[Opening Extracted entries section]
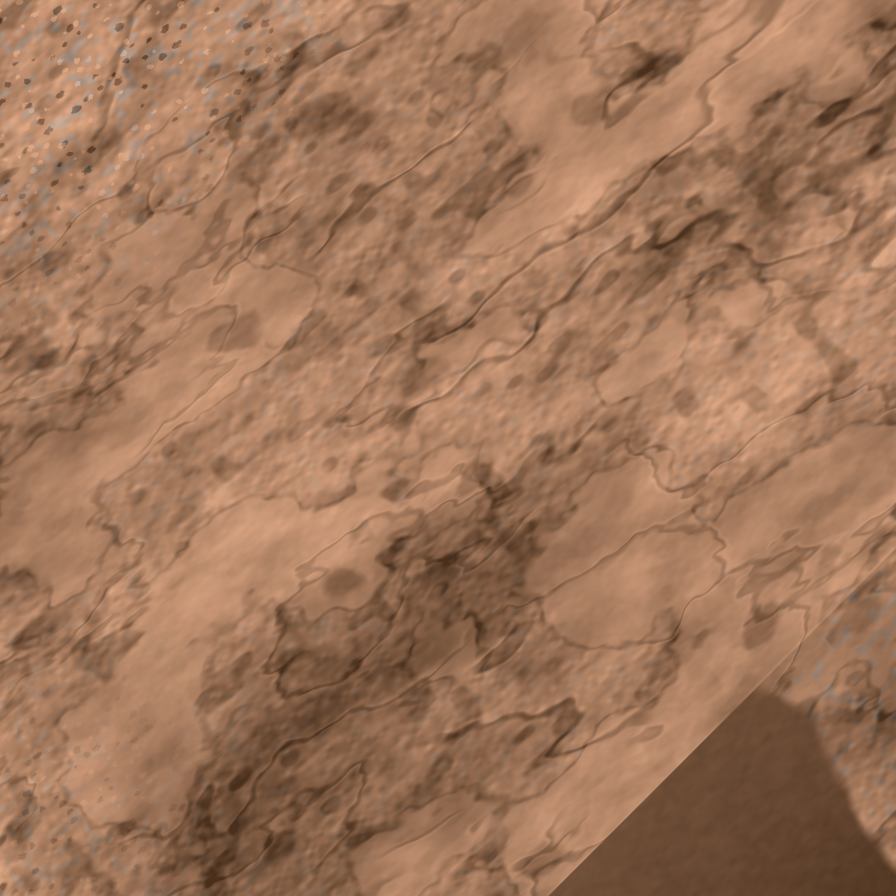
Write a WebGL 2 fragment shader that draws this texture.

```glsl
#version 300 es
precision highp float;
// Weathered sandy rock face with slanted grain, cracks, hollows and a shaded wedge.
uniform vec2 u_resolution;
out vec4 fragColor;

float hash(vec2 cell) {
  uvec2 q = uvec2(ivec2(cell)) * uvec2(1597u, 3571u);
  uint n = (q.x ^ (q.y << 7u)) * 74773u + q.y;
  n = (n ^ (n >> 15u)) * 48271u;
  n = (n ^ (n >> 13u)) * 69621u;
  return float((n ^ (n >> 16u)) & 65535u) / 65535.0;
}

float noise(vec2 p) {
  vec2 i = floor(p), f = fract(p);
  f = f * f * (3.0 - 2.0 * f);
  return mix(mix(hash(i), hash(i + vec2(1, 0)), f.x),
             mix(hash(i + vec2(0, 1)), hash(i + vec2(1, 1)), f.x), f.y);
}

float fbm(vec2 p) {
  float sum = 0.0, amp = 0.5;
  for (int i = 0; i < 5; i++) {
    sum += amp * noise(p);
    p = mat2(0.96, 0.28, -0.28, 0.96) * p * 2.03 + 17.3;
    amp *= 0.5;
  }
  return sum / 0.97;
}

// Rotates so that x runs along the upward slant of the rock grain
vec2 slant(vec2 p, float angle) {
  float c = cos(angle), s = sin(angle);
  return vec2(c * p.x + s * p.y, c * p.y - s * p.x);
}

float blob(vec2 p, vec2 centre, vec2 size) {
  vec2 d = slant(p - centre, 0.75) / size;
  return exp(-dot(d, d));
}

float grainHeight(vec2 p) {
  return 0.6 * noise(p * vec2(75, 125)) + 0.4 * noise(p * vec2(130, 215) + 40.0);
}

// Dark fissure with a pale lip, along the mid level of a noise field
float fissure(vec2 p, float width) {
  float d = fbm(p) - 0.5;
  float dark = smoothstep(-0.3 * width, 0.2 * width, d) * (1.0 - smoothstep(0.3 * width, width, d));
  float lip = smoothstep(-width, -0.4 * width, d) * (1.0 - smoothstep(-0.4 * width, 0.0, d));
  return dark - 0.35 * lip;
}

// Sparse ragged ellipses, one per chosen grid cell
float hollows(vec2 p, float density) {
  vec2 cell = floor(p);
  vec2 centre = 0.35 + 0.3 * vec2(hash(cell + 31.0), hash(cell + 67.0));
  float radius = 0.12 + 0.2 * hash(cell + 11.0);
  float d = length(fract(p) - centre) + 0.22 * (noise(p * 5.0) - 0.5);
  return step(hash(cell), density) * (1.0 - smoothstep(radius - 0.08, radius + 0.08, d));
}

void main() {
  vec2 uv = gl_FragCoord.xy / u_resolution;
  vec2 warp = vec2(fbm(uv * 4.0), fbm(uv * 4.0 + 50.0)) - 0.5;
  vec2 flow = slant(uv + 0.07 * warp, 0.66);

  // Broad light and dark areas
  float tone = 0.76 + 0.6 * (fbm(flow * vec2(4, 9) + 3.0) - 0.5);
  tone += 0.6 * (fbm(flow * vec2(13, 30) + 9.0) - 0.5);
  tone += 0.14 * blob(uv, vec2(0.25, 0.4), vec2(0.3, 0.12));
  tone += 0.12 * blob(uv, vec2(0.05, 0.95), vec2(0.25));
  tone += 0.12 * blob(uv, vec2(0.76, 0.46), vec2(0.2, 0.06));
  tone -= 0.28 * blob(uv, vec2(0.46, 0.27), vec2(0.25, 0.08));
  tone -= 0.24 * blob(uv, vec2(0.0, 0.43), vec2(0.16, 0.08));
  tone -= 0.24 * blob(uv, vec2(0.28, 0.06), vec2(0.3, 0.16));
  tone -= 0.16 * blob(uv, vec2(0.96, 0.88), vec2(0.25, 0.08));

  // Worn plates with clear edges carry little grain
  float plates = fbm(flow * vec2(5, 9) + 71.0);
  float worn = smoothstep(0.55, 0.585, plates);
  float rough = mix(1.0, 0.3, worn);
  tone += 0.07 * worn - 0.16 * smoothstep(0.52, 0.55, plates) * (1.0 - worn);

  // Slanted grain lit from the upper left
  vec2 fine = slant(uv + 0.012 * warp, 0.72);
  float relief = grainHeight(fine) - grainHeight(fine + vec2(-0.001, 0.005));
  tone += rough * (0.26 * relief + 0.3 * (grainHeight(fine + 5.0) - 0.5));
  tone -= rough * 0.25 * smoothstep(0.62, 0.85, noise(fine * vec2(32, 60)));

  // Cracks and hollows
  float broken = smoothstep(0.42, 0.58, fbm(uv * 5.0 + 23.0));
  tone -= 0.32 * broken * fissure(flow * vec2(2.2, 6.5) + 13.0, 0.03);
  tone -= 0.22 * (1.0 - broken) * fissure(flow * vec2(4, 12) + 37.0, 0.035);
  tone -= 0.25 * hollows(flow * vec2(9, 16), 0.16);

  // Loose grit, thickest in the upper left corner
  float grit = 1.0 - smoothstep(0.15, 0.42, length(uv - vec2(0, 1)) + 0.3 * warp.x);
  grit = max(grit, 0.45 * blob(uv, vec2(0.02, 0.06), vec2(0.18)));
  tone -= 0.5 * grit * hollows(fine * vec2(55, 85), 0.22);
  tone += 0.3 * grit * hollows(fine * vec2(70, 100) + 90.0, 0.2);

  // Smooth shaded wedge with a straight slanted rim
  float side = dot(uv - vec2(0.612, 0.0), vec2(0.707, -0.707));
  float inside = smoothstep(-0.001, 0.001, side);
  float corner = smoothstep(-0.012, 0.012, uv.x + uv.y - 1.05 + 0.2 * warp.y);
  float shade = 0.2 - 0.65 * side + 0.12 * (grainHeight(fine) - 0.5) + 0.15 * warp.x;
  tone = mix(tone, shade, inside * (1.0 - corner));
  tone -= 0.16 * inside * corner;
  tone += 0.07 * smoothstep(-0.004, -0.001, side) * (1.0 - inside);

  // Brown to pale tan, with grey flecks in the gritty places
  vec3 colour = mix(vec3(0.34, 0.23, 0.15), vec3(0.80, 0.60, 0.47), clamp(tone, -0.12, 1.14));
  float fleck = smoothstep(0.6, 0.85, noise(fine * vec2(90, 140) + 60.0));
  float grey = fleck * (0.35 * max(grit, inside * corner) + 0.12 * rough * (1.0 - inside));
  colour = mix(colour, vec3(dot(colour, vec3(0.35, 0.5, 0.15))), grey);
  fragColor = vec4(colour, 1.0);
}
```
[Closing Extracted entries section]
#### Task description
The listing above is to be set down word for word, without its images.

#### Reply to the exercise
Write a WebGL 2 fragment shader that draws this texture.

```glsl
#version 300 es
precision highp float;
// Weathered sandy rock face with slanted grain, cracks, hollows and a shaded wedge.
uniform vec2 u_resolution;
out vec4 fragColor;

float hash(vec2 cell) {
  uvec2 q = uvec2(ivec2(cell)) * uvec2(1597u, 3571u);
  uint n = (q.x ^ (q.y << 7u)) * 74773u + q.y;
  n = (n ^ (n >> 15u)) * 48271u;
  n = (n ^ (n >> 13u)) * 69621u;
  return float((n ^ (n >> 16u)) & 65535u) / 65535.0;
}

float noise(vec2 p) {
  vec2 i = floor(p), f = fract(p);
  f = f * f * (3.0 - 2.0 * f);
  return mix(mix(hash(i), hash(i + vec2(1, 0)), f.x),
             mix(hash(i + vec2(0, 1)), hash(i + vec2(1, 1)), f.x), f.y);
}

float fbm(vec2 p) {
  float sum = 0.0, amp = 0.5;
  for (int i = 0; i < 5; i++) {
    sum += amp * noise(p);
    p = mat2(0.96, 0.28, -0.28, 0.96) * p * 2.03 + 17.3;
    amp *= 0.5;
  }
  return sum / 0.97;
}

// Rotates so that x runs along the upward slant of the rock grain
vec2 slant(vec2 p, float angle) {
  float c = cos(angle), s = sin(angle);
  return vec2(c * p.x + s * p.y, c * p.y - s * p.x);
}

float blob(vec2 p, vec2 centre, vec2 size) {
  vec2 d = slant(p - centre, 0.75) / size;
  return exp(-dot(d, d));
}

float grainHeight(vec2 p) {
  return 0.6 * noise(p * vec2(75, 125)) + 0.4 * noise(p * vec2(130, 215) + 40.0);
}

// Dark fissure with a pale lip, along the mid level of a noise field
float fissure(vec2 p, float width) {
  float d = fbm(p) - 0.5;
  float dark = smoothstep(-0.3 * width, 0.2 * width, d) * (1.0 - smoothstep(0.3 * width, width, d));
  float lip = smoothstep(-width, -0.4 * width, d) * (1.0 - smoothstep(-0.4 * width, 0.0, d));
  return dark - 0.35 * lip;
}

// Sparse ragged ellipses, one per chosen grid cell
float hollows(vec2 p, float density) {
  vec2 cell = floor(p);
  vec2 centre = 0.35 + 0.3 * vec2(hash(cell + 31.0), hash(cell + 67.0));
  float radius = 0.12 + 0.2 * hash(cell + 11.0);
  float d = length(fract(p) - centre) + 0.22 * (noise(p * 5.0) - 0.5);
  return step(hash(cell), density) * (1.0 - smoothstep(radius - 0.08, radius + 0.08, d));
}

void main() {
  vec2 uv = gl_FragCoord.xy / u_resolution;
  vec2 warp = vec2(fbm(uv * 4.0), fbm(uv * 4.0 + 50.0)) - 0.5;
  vec2 flow = slant(uv + 0.07 * warp, 0.66);

  // Broad light and dark areas
  float tone = 0.76 + 0.6 * (fbm(flow * vec2(4, 9) + 3.0) - 0.5);
  tone += 0.6 * (fbm(flow * vec2(13, 30) + 9.0) - 0.5);
  tone += 0.14 * blob(uv, vec2(0.25, 0.4), vec2(0.3, 0.12));
  tone += 0.12 * blob(uv, vec2(0.05, 0.95), vec2(0.25));
  tone += 0.12 * blob(uv, vec2(0.76, 0.46), vec2(0.2, 0.06));
  tone -= 0.28 * blob(uv, vec2(0.46, 0.27), vec2(0.25, 0.08));
  tone -= 0.24 * blob(uv, vec2(0.0, 0.43), vec2(0.16, 0.08));
  tone -= 0.24 * blob(uv, vec2(0.28, 0.06), vec2(0.3, 0.16));
  tone -= 0.16 * blob(uv, vec2(0.96, 0.88), vec2(0.25, 0.08));

  // Worn plates with clear edges carry little grain
  float plates = fbm(flow * vec2(5, 9) + 71.0);
  float worn = smoothstep(0.55, 0.585, plates);
  float rough = mix(1.0, 0.3, worn);
  tone += 0.07 * worn - 0.16 * smoothstep(0.52, 0.55, plates) * (1.0 - worn);

  // Slanted grain lit from the upper left
  vec2 fine = slant(uv + 0.012 * warp, 0.72);
  float relief = grainHeight(fine) - grainHeight(fine + vec2(-0.001, 0.005));
  tone += rough * (0.26 * relief + 0.3 * (grainHeight(fine + 5.0) - 0.5));
  tone -= rough * 0.25 * smoothstep(0.62, 0.85, noise(fine * vec2(32, 60)));

  // Cracks and hollows
  float broken = smoothstep(0.42, 0.58, fbm(uv * 5.0 + 23.0));
  tone -= 0.32 * broken * fissure(flow * vec2(2.2, 6.5) + 13.0, 0.03);
  tone -= 0.22 * (1.0 - broken) * fissure(flow * vec2(4, 12) + 37.0, 0.035);
  tone -= 0.25 * hollows(flow * vec2(9, 16), 0.16);

  // Loose grit, thickest in the upper left corner
  float grit = 1.0 - smoothstep(0.15, 0.42, length(uv - vec2(0, 1)) + 0.3 * warp.x);
  grit = max(grit, 0.45 * blob(uv, vec2(0.02, 0.06), vec2(0.18)));
  tone -= 0.5 * grit * hollows(fine * vec2(55, 85), 0.22);
  tone += 0.3 * grit * hollows(fine * vec2(70, 100) + 90.0, 0.2);

  // Smooth shaded wedge with a straight slanted rim
  float side = dot(uv - vec2(0.612, 0.0), vec2(0.707, -0.707));
  float inside = smoothstep(-0.001, 0.001, side);
  float corner = smoothstep(-0.012, 0.012, uv.x + uv.y - 1.05 + 0.2 * warp.y);
  float shade = 0.2 - 0.65 * side + 0.12 * (grainHeight(fine) - 0.5) + 0.15 * warp.x;
  tone = mix(tone, shade, inside * (1.0 - corner));
  tone -= 0.16 * inside * corner;
  tone += 0.07 * smoothstep(-0.004, -0.001, side) * (1.0 - inside);

  // Brown to pale tan, with grey flecks in the gritty places
  vec3 colour = mix(vec3(0.34, 0.23, 0.15), vec3(0.80, 0.60, 0.47), clamp(tone, -0.12, 1.14));
  float fleck = smoothstep(0.6, 0.85, noise(fine * vec2(90, 140) + 60.0));
  float grey = fleck * (0.35 * max(grit, inside * corner) + 0.12 * rough * (1.0 - inside));
  colour = mix(colour, vec3(dot(colour, vec3(0.35, 0.5, 0.15))), grey);
  fragColor = vec4(colour, 1.0);
}
```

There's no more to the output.